We don’t have children, but my sister-in-law is expecting her first child in August/September. Somehow I found myself reading blogs about the integration of disabled children in the last weeks. To sum it up, integrating a child with special needs is very difficult in Germany, despite the fact that there are laws that should help with that. The pressure to adapt to the mainstream society is very high.

The discussion starts with prenatal screening. Yes or no, which kind of testing should be done… I remember when my friend was pregnant with her daughter, ten years ago. My friend was by no means a young mother, with of course can cause problems. Her colleagues (women, all of them mothers) took it for granted that she would have an abortion, should the tests reveal any disabilities. For my friend, there was only one reason to abort the pregnancy: If the child would not be able to live on its own.

Few support the opinion that a life with disability can be a good life. And those who do often met disabled people and saw for themselves that joy of life doesn’t discriminate. One of the colleagues who opted for abortion suffered a stroke one year later. She had to stop working and now is very limited in her everyday life. I can’t ask her if the kind of life she has now is still as worth living as it was before. It is a fact that most disabilities develop later in life – life is always life-threatening.

I notice that disabled persons more and more are pushed to the fringes of society. Possibilities of integration in school and work life become less.

Being a disabled person myself, this makes me worry.

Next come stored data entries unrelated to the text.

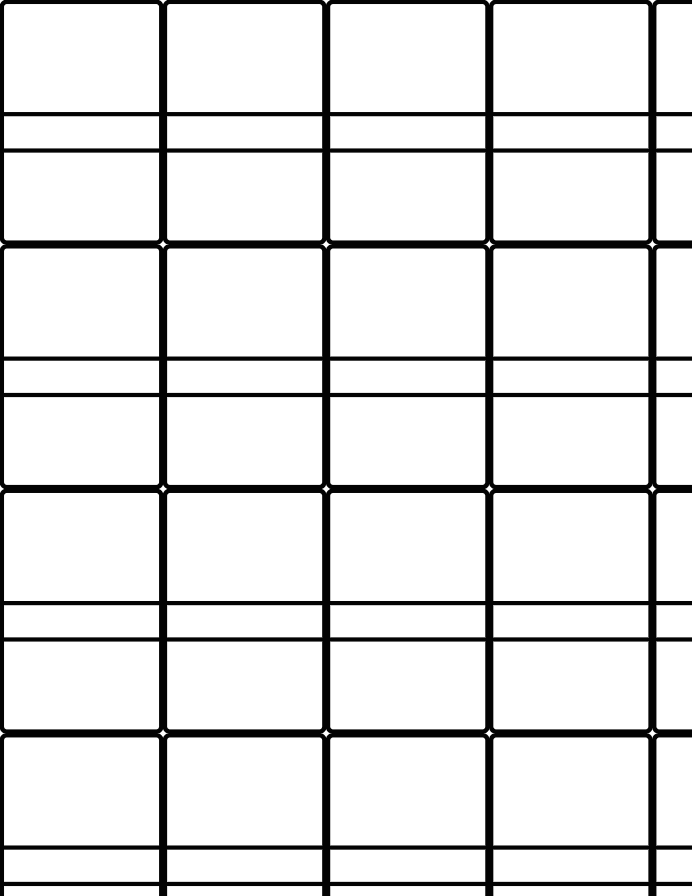
Write a WebGL 2 fragment shader that draws this pattern.

```glsl
#version 300 es
precision highp float;
// Grid of rounded, outlined cards, each crossed by two thin rules.

uniform vec2 u_resolution;
out vec4 outColor;

// Lengths are fractions of the canvas height, measured from the top left.
const vec2 CARD_SIZE = vec2(0.18203, 0.27285);
const float BORDER_WIDTH = 0.00450;
const float CORNER_RADIUS = 0.0078;
const float UPPER_RULE = 0.1274;
const float LOWER_RULE = 0.1680;
const float RULE_WIDTH = 0.0047;
const vec3 PAPER = vec3(1.0);
const vec3 INK = vec3(0.01);

// Coverage of a shape from its signed distance, over one pixel.
float coverage(float dist, float pixel) {
    return clamp(0.5 - dist / pixel, 0.0, 1.0);
}

float roundedBox(vec2 p, vec2 halfSize, float radius) {
    vec2 q = abs(p) - halfSize + radius;
    return length(max(q, 0.0)) + min(max(q.x, q.y), 0.0) - radius;
}

void main() {
    float pixel = 1.0 / u_resolution.y;
    vec2 pos = vec2(gl_FragCoord.x, u_resolution.y - gl_FragCoord.y) * pixel;
    vec2 cell = mod(pos, CARD_SIZE);
    float edge = roundedBox(cell - 0.5 * CARD_SIZE, 0.5 * CARD_SIZE, CORNER_RADIUS);

    // Border inside the card edge.
    float ink = coverage(-edge - BORDER_WIDTH, pixel);

    // Two horizontal rules.
    float ruleDist = min(abs(cell.y - UPPER_RULE), abs(cell.y - LOWER_RULE));
    ink = max(ink, coverage(ruleDist - 0.5 * RULE_WIDTH, pixel));

    // Star gaps between corners; the ramp starts at the edge so that
    // straight seams between cards stay solid.
    ink *= 1.0 - clamp(edge / pixel, 0.0, 1.0);

    outColor = vec4(mix(PAPER, INK, ink), 1.0);
}
```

My life was never easy, but I had an have fun. I never had an empty or meaningless life. Of course I need help from my non-disabled enviroment. But this should be a given, because everyone can become disabled.

Raising a disabled child these days causes many struggles and justifications. I don’t know if I would be strong enough for this, I wish nobody had to go through this. I am very doubtful our society will leave this path of exclusion. But I still have hope, against all reason.

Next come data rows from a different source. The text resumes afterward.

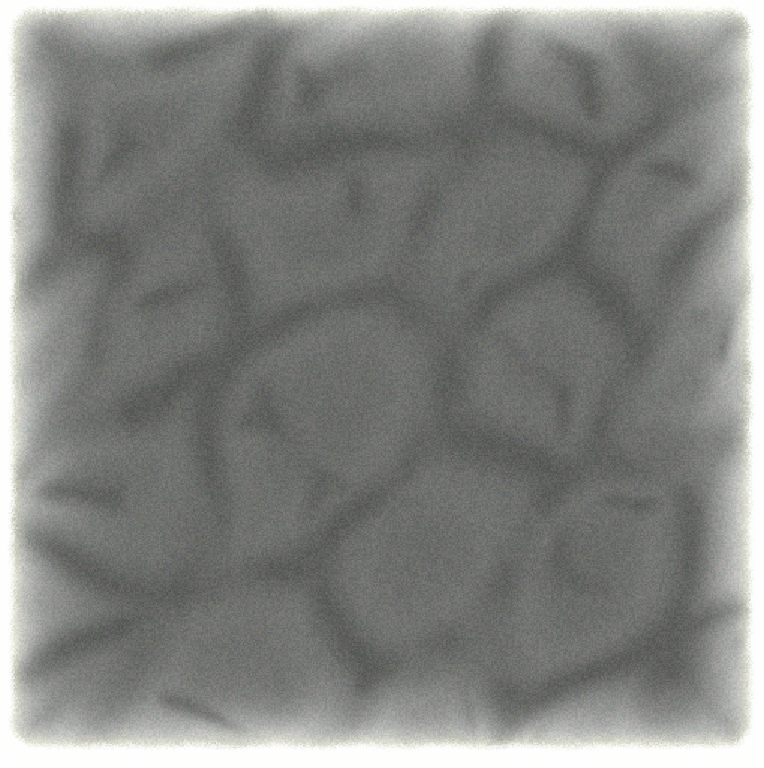
Give the GLSL for this texture, as a Shadertoy shader.

```glsl
// Soft grey square slab with blurred dark veins, glowing white borders and fine grain.

const vec3  SLAB_GREY    = vec3(0.421, 0.426, 0.416);
const vec3  BORDER_WHITE = vec3(0.996, 0.996, 0.994);
const vec3  CREAM_TINT   = vec3(0.012, 0.010, -0.030);
const vec2  SLAB_CENTER  = vec2(0.499, 0.508);
const vec2  SLAB_HALF    = vec2(0.482, 0.479);
const float CORNER       = 0.030;  // corner radius
const float GLOW_REACH   = 0.034;  // falloff of the border glow
const float GLOW_GAIN    = 0.47;
const float VEIN_SCALE   = 5.4;    // large cells per canvas
const float VEIN_WIDTH   = 0.019;
const float VEIN_DEPTH   = 0.058;
const float STREAK_SCALE = 5.2;    // cells carrying the short streaks
const float HALO_GAIN    = 0.018;  // pale rim beside the veins
const float GRAIN_CELLS  = 510.0;
const float GRAIN_GAIN   = 0.085;

vec3 hash3(vec2 p) {
    vec3 q = fract(p.xyx * vec3(0.1031, 0.1030, 0.0973));
    q += dot(q, q.yxz + 33.33);
    return fract((q.xxy + q.yzz) * q.zyx);
}

// Layered sines: smooth variation in about -1..1
float waves(vec2 p) {
    return 0.5 * sin(p.x + 1.7 * sin(p.y * 0.8))
         + 0.3 * sin(1.9 * p.y - 0.9 * p.x + 2.0)
         + 0.2 * sin(2.7 * p.x + 2.3 * p.y + 4.1);
}

vec2 cellSite(vec2 cell) {
    return cell + 0.5 + 0.85 * (hash3(cell + 71.0).xy - 0.5);
}

// Softened distance to the cell borders, in canvas units
float cellBorder(vec2 uv, float scale) {
    vec2 p = uv * scale;
    vec2 home = floor(p);
    vec2 nearest = vec2(0.0);
    float best = 1e3;
    for (int j = -1; j <= 1; j++)
    for (int i = -1; i <= 1; i++) {
        vec2 toSite = cellSite(home + vec2(i, j)) - p;
        float d = dot(toSite, toSite);
        if (d < best) { best = d; nearest = toSite; }
    }
    float sum = 0.0;
    for (int j = -2; j <= 2; j++)
    for (int i = -2; i <= 2; i++) {
        vec2 toSite = cellSite(home + vec2(i, j)) - p;
        vec2 gap = toSite - nearest;
        if (dot(gap, gap) > 1e-4) {
            float d = dot(0.5 * (toSite + nearest), normalize(gap));
            sum += exp(-28.0 * d);
        }
    }
    return max(-log(sum) / 28.0, 0.0) / scale;
}

float softLine(float d, float width) {
    return exp(-d * d / (width * width));
}

float slabDistance(vec2 uv) {
    vec2 q = abs(uv - SLAB_CENTER) - SLAB_HALF + CORNER;
    return length(max(q, 0.0)) + min(max(q.x, q.y), 0.0) - CORNER;
}

void mainImage(out vec4 fragColor, in vec2 fragCoord) {
    vec2 uv = fragCoord / iResolution.xy;

    // Bend the plane and stretch it along the rising diagonal
    vec2 bent = uv + 0.030 * vec2(waves(uv * 9.0), waves(uv.yx * 10.0 + 5.0));
    vec2 along = normalize(vec2(0.65, 0.76));
    vec2 p = bent - 0.38 * along * dot(bent, along);

    // Main veins, broken by gaps, plus soft separate streaks
    float d = cellBorder(p + 3.0, VEIN_SCALE);
    float strength = mix(0.2, 1.0, smoothstep(-0.55, 0.25, waves(uv * 16.0 + 2.0)));
    float vein = strength * softLine(d, VEIN_WIDTH);
    float streak = softLine(cellBorder(bent + 7.3, STREAK_SCALE), 0.015);
    streak *= smoothstep(0.0, 0.7, waves(uv * 17.0 + 8.0));
    streak *= smoothstep(0.012, 0.050, d);
    float dark = max(vein, 0.8 * streak);

    // Pale rims beside the veins and faint mottling
    float halo = softLine(d - 0.040, 0.020) * (1.0 - streak);
    float mottle = 0.006 * waves(uv * 23.0) + 0.005 * waves(uv.yx * vec2(37.0, 91.0));
    float shade = HALO_GAIN * halo + mottle - VEIN_DEPTH * dark;

    // Grain: one fine, slightly coloured layer and one wider layer
    vec3 fine = hash3(floor(uv * GRAIN_CELLS)) - 0.5;
    vec3 wide = hash3(floor(uv * GRAIN_CELLS * 0.5) + 19.0) - 0.5;
    vec3 grain = GRAIN_GAIN * (0.65 * vec3(fine.x) + 0.45 * fine + 0.2 * vec3(wide.x));

    // Border glow, held back where veins reach the edge
    float inside = -slabDistance(uv) + 0.005 * fine.y + 0.002 * waves(uv * 60.0);
    float reach = GLOW_REACH * (1.0 + 0.2 * halo - 0.3 * dark);
    float glow = GLOW_GAIN * exp(-max(inside, 0.0) / reach);
    float outside = 1.0 - smoothstep(-0.006, 0.005, inside);

    vec3 color = SLAB_GREY + shade + glow + grain;
    color += CREAM_TINT * softLine(inside - 0.003, 0.009);
    color = mix(color, BORDER_WHITE + 0.05 * grain, outside);
    fragColor = vec4(clamp(color, 0.0, 1.0), 1.0);
}
```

Visible and invisible disabilities

Visible and invisible disabilities



What I learned over the years:

Aus eigener Erfahrung ein paar Beobachtungen:

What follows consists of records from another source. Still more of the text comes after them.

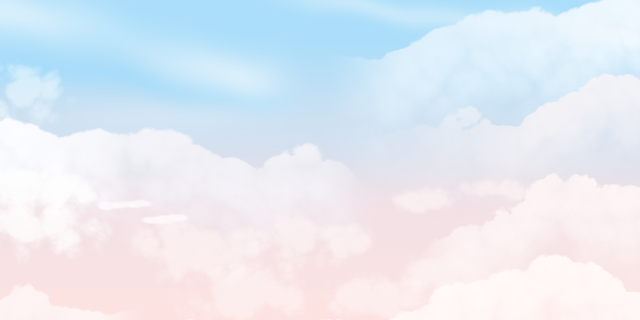
Reproduce this texture procedurally as a Shadertoy shader.

```glsl
// Pastel sky: blue fading to pink, with veils, cloud banks and loose tufts.

float bump(float x, float centre, float width) {
    float t = (x - centre) / width;
    return exp(-t * t);
}

vec2 hash2(vec2 cell) {
    vec2 q = vec2(dot(cell, vec2(127.1, 311.7)), dot(cell, vec2(269.5, 183.3)));
    return fract(sin(q) * 43758.5);
}

// One rounded lobe per jittered cell.
float lobes(vec2 p) {
    vec2 cell = floor(p), f = fract(p);
    float nearest = 1.0;
    for (int j = -1; j <= 1; j++)
    for (int i = -1; i <= 1; i++) {
        vec2 o = vec2(i, j);
        vec2 d = o + hash2(cell + o) - f;
        nearest = min(nearest, dot(d, d));
    }
    return 1.0 - nearest;
}

// Layered lobes, roughly centred on zero.
float billow(vec2 p) {
    p += 0.12 * sin(p.yx * 2.3 + 1.0);
    float sum = 0.0, gain = 0.5;
    for (int k = 0; k < 5; k++) {
        sum += gain * lobes(p);
        p = mat2(1.6, 1.2, -1.2, 1.6) * p + 3.7;
        gain *= 0.5;
    }
    return sum - 0.7;
}

// Cloud with a crisp crest at height top that dissolves downwards.
vec3 bank(vec3 col, vec2 p, float top, float depth, float rough, vec3 tint, float alpha) {
    float n = billow(p * 7.0 + depth * 90.0);
    float d = top - p.y + rough * n;
    float crest = smoothstep(0.0, 0.014, d);
    float fade = 1.0 - smoothstep(0.1 * depth, depth, d - 0.35 * n);
    return mix(col, tint + 0.05 * n, crest * fade * alpha);
}

// Loose elliptical puff with a ragged rim.
vec3 tuft(vec3 col, vec2 p, vec2 centre, vec2 radius, vec3 tint, float alpha) {
    float n = billow(p * 9.0 + 5.0);
    float v = 1.0 - length((p - centre) / radius) + 2.2 * n;
    return mix(col, tint + 0.03 * n, alpha * smoothstep(0.0, 0.7, v));
}

vec3 skyColour(vec2 p) {
    vec3 col = mix(vec3(0.99, 0.89, 0.885), vec3(0.95, 0.88, 0.90), smoothstep(0.0, 0.36, p.y));
    col = mix(col, vec3(0.82, 0.88, 0.94), smoothstep(0.32, 0.60, p.y));
    col = mix(col, vec3(0.67, 0.87, 0.98), smoothstep(0.54, 0.92, p.y));

    // Deep blue streaks and pale veils, tilted down to the right.
    float left = 1.0 - smoothstep(0.75, 1.0, p.x);
    float ripple = 0.012 * sin(p.x * 9.0 + 2.0) + 0.006 * sin(p.x * 23.0 + p.y * 11.0);
    float streak = bump(p.y + 0.14 * p.x + ripple, 0.81, 0.05) * left;
    col = mix(col, vec3(0.64, 0.86, 0.98), 0.75 * streak);
    float veil = bump(p.y + 0.28 * p.x + ripple, 0.975, 0.075) * left;
    veil *= 0.7 + 0.3 * sin(p.x * 7.0 - p.y * 5.0);
    col = mix(col, vec3(0.90, 0.96, 0.99), 0.75 * veil);
    float high = bump(p.y + 0.1 * p.x + ripple, 1.09, 0.035) * smoothstep(0.75, 1.1, p.x);
    col = mix(col, vec3(0.86, 0.94, 0.98), 0.6 * high);
    float haze = bump(p.x, 0.5, 0.3) * bump(p.y, 0.63, 0.05);
    return mix(col, vec3(0.86, 0.93, 0.98), 0.5 * haze);
}

// Soft puffs as centre and radius, low and mid canvas.
const vec4 PUFFS[8] = vec4[8](
    vec4(0.62, 0.22, 0.22, 0.10), vec4(0.92, 0.25, 0.12, 0.08),
    vec4(0.77, 0.08, 0.20, 0.08), vec4(1.09, 0.24, 0.07, 0.06),
    vec4(1.18, 0.06, 0.17, 0.08), vec4(1.36, 0.15, 0.15, 0.06),
    vec4(1.35, 0.37, 0.13, 0.04), vec4(1.54, 0.40, 0.11, 0.04));

void mainImage(out vec4 fragColor, in vec2 fragCoord) {
    vec2 p = fragCoord / iResolution.xy * vec2(2.0, 1.0);
    float x = p.x;
    vec3 col = skyColour(p);

    // High bank on the right.
    float top = 0.82 + 0.145 * smoothstep(1.05, 1.6, x) + 0.06 * smoothstep(1.78, 1.95, x);
    vec3 tint = mix(vec3(0.90, 0.95, 0.985), vec3(0.97, 0.98, 0.99), smoothstep(1.4, 2.0, x));
    col = bank(col, p, top, 0.42, 0.10, tint, 0.85 * smoothstep(1.0, 1.3, x));

    // Middle bank on the right.
    top = 0.56 + 0.07 * smoothstep(1.1, 1.4, x) + 0.12 * smoothstep(1.55, 1.95, x);
    col = bank(col, p, top, 0.33, 0.20, vec3(0.97, 0.95, 0.96), 0.8 * smoothstep(1.05, 1.75, x));

    // Long bank on the left, brightest at the border.
    col = tuft(col, p, vec2(0.07, 0.70), vec2(0.13, 0.09), vec3(0.93, 0.97, 0.99), 0.6);
    top = 0.635 - 0.06 * smoothstep(0.0, 0.2, x) + 0.02 * bump(x, 0.43, 0.12)
        - 0.07 * smoothstep(0.5, 0.8, x) + 0.035 * bump(x, 0.95, 0.08)
        - 0.12 * smoothstep(1.0, 1.2, x);
    tint = mix(vec3(0.99, 0.99, 1.0), vec3(0.95, 0.945, 0.965), smoothstep(0.0, 0.6, x));
    col = bank(col, p, top, 0.36, 0.11, tint, 0.92 - 0.92 * smoothstep(0.95, 1.2, x));
    col = tuft(col, p, vec2(0.10, 0.41), vec2(0.25, 0.07), vec3(0.995), 0.85);
    col = tuft(col, p, vec2(0.06, 0.28), vec2(0.25, 0.08), vec3(0.995, 0.985, 0.985), 0.85);
    for (int i = 0; i < 6; i++) {
        vec2 jitter = hash2(vec2(i, 4));
        vec2 centre = vec2(0.34 + 0.045 * float(i), 0.31 + 0.09 * jitter.y);
        col = tuft(col, p, centre, vec2(0.04, 0.012), vec3(0.99, 0.98, 0.985), 0.8);
    }

    for (int i = 0; i < 8; i++)
        col = tuft(col, p, PUFFS[i].xy, PUFFS[i].zw, vec3(0.99, 0.95, 0.95), 0.7);

    // Towering heap, then the two banks along the bottom.
    top = 0.22 + 0.10 * smoothstep(1.25, 1.55, x) + 0.15 * bump(x, 1.75, 0.12)
        + 0.07 * smoothstep(1.8, 1.95, x);
    col = bank(col, p, top, 0.34, 0.17, vec3(0.99, 0.955, 0.955), 0.9 * smoothstep(1.22, 1.5, x));
    top = -0.02 + 0.12 * smoothstep(1.15, 1.45, x) + 0.09 * bump(x, 1.75, 0.17)
        - 0.03 * smoothstep(1.85, 2.0, x);
    col = bank(col, p, top, 0.40, 0.14, vec3(0.998, 0.97, 0.965), 0.92);
    top = 0.01 + 0.09 * bump(x, 0.08, 0.11);
    col = bank(col, p, top, 0.25, 0.14, vec3(0.99, 0.96, 0.96), 0.85 - 0.85 * smoothstep(0.3, 0.45, x));

    fragColor = vec4(clamp(col, 0.0, 1.0), 1.0);
}
```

  • An invisible disability (as my impaired hearing or depression) easily can be hidden from the people around me. Sometimes this is a good thing, because nobody feels the need to comment on it or ask questions.
  • The people around me, especially those I don’t see very often, constantly need to be reminded of my invisible shortcomings. This can become annoying for both sides and requires lots of empathy from everybody.
  • A visible disability (I use a walker to help with my back pain and unsteady gait) is noticed by everyone I meet. But the response to this is not always pleasant or appropriate.
    – Helping others is great, but please ask first, and accept a “Not, thank you” without bad feelings. I get very upset when a stranger touches me without warning, or if my walker is carried away without asking for consent. I am not your good deed for the day! And doing what I can manage without help is so important to me, even if it would be so much easier with help.
    – It happened more than once that people told me their own tales of woe, or those of a relative, or of somebody they know, or whatever that comes to their mind when they spot my walker. It is not important to them, if I want to hear it or not. I am very aware of the fact that disabilities can cause concern, but I am too busy with my own problems. I can’t bear other peoples problems, too.
  • When in doubt: Not saying anything is better than using standard sayings like “Aren’t you too young for this?” And: Nothing is wrong with my intelligence, speak as normally to me as possible.

Some things may sound ungrateful, but helping others is a thin line. Making the life of another person easier, or invading his/hers personal space are two different pairs of shoes. And a “No, thank you” does not mean ingratitude. Disabled persons are very thankful for everything they still can do on their own despite their impairments. Just think about how you would like to be treated in this situation, and you will often do the right thing.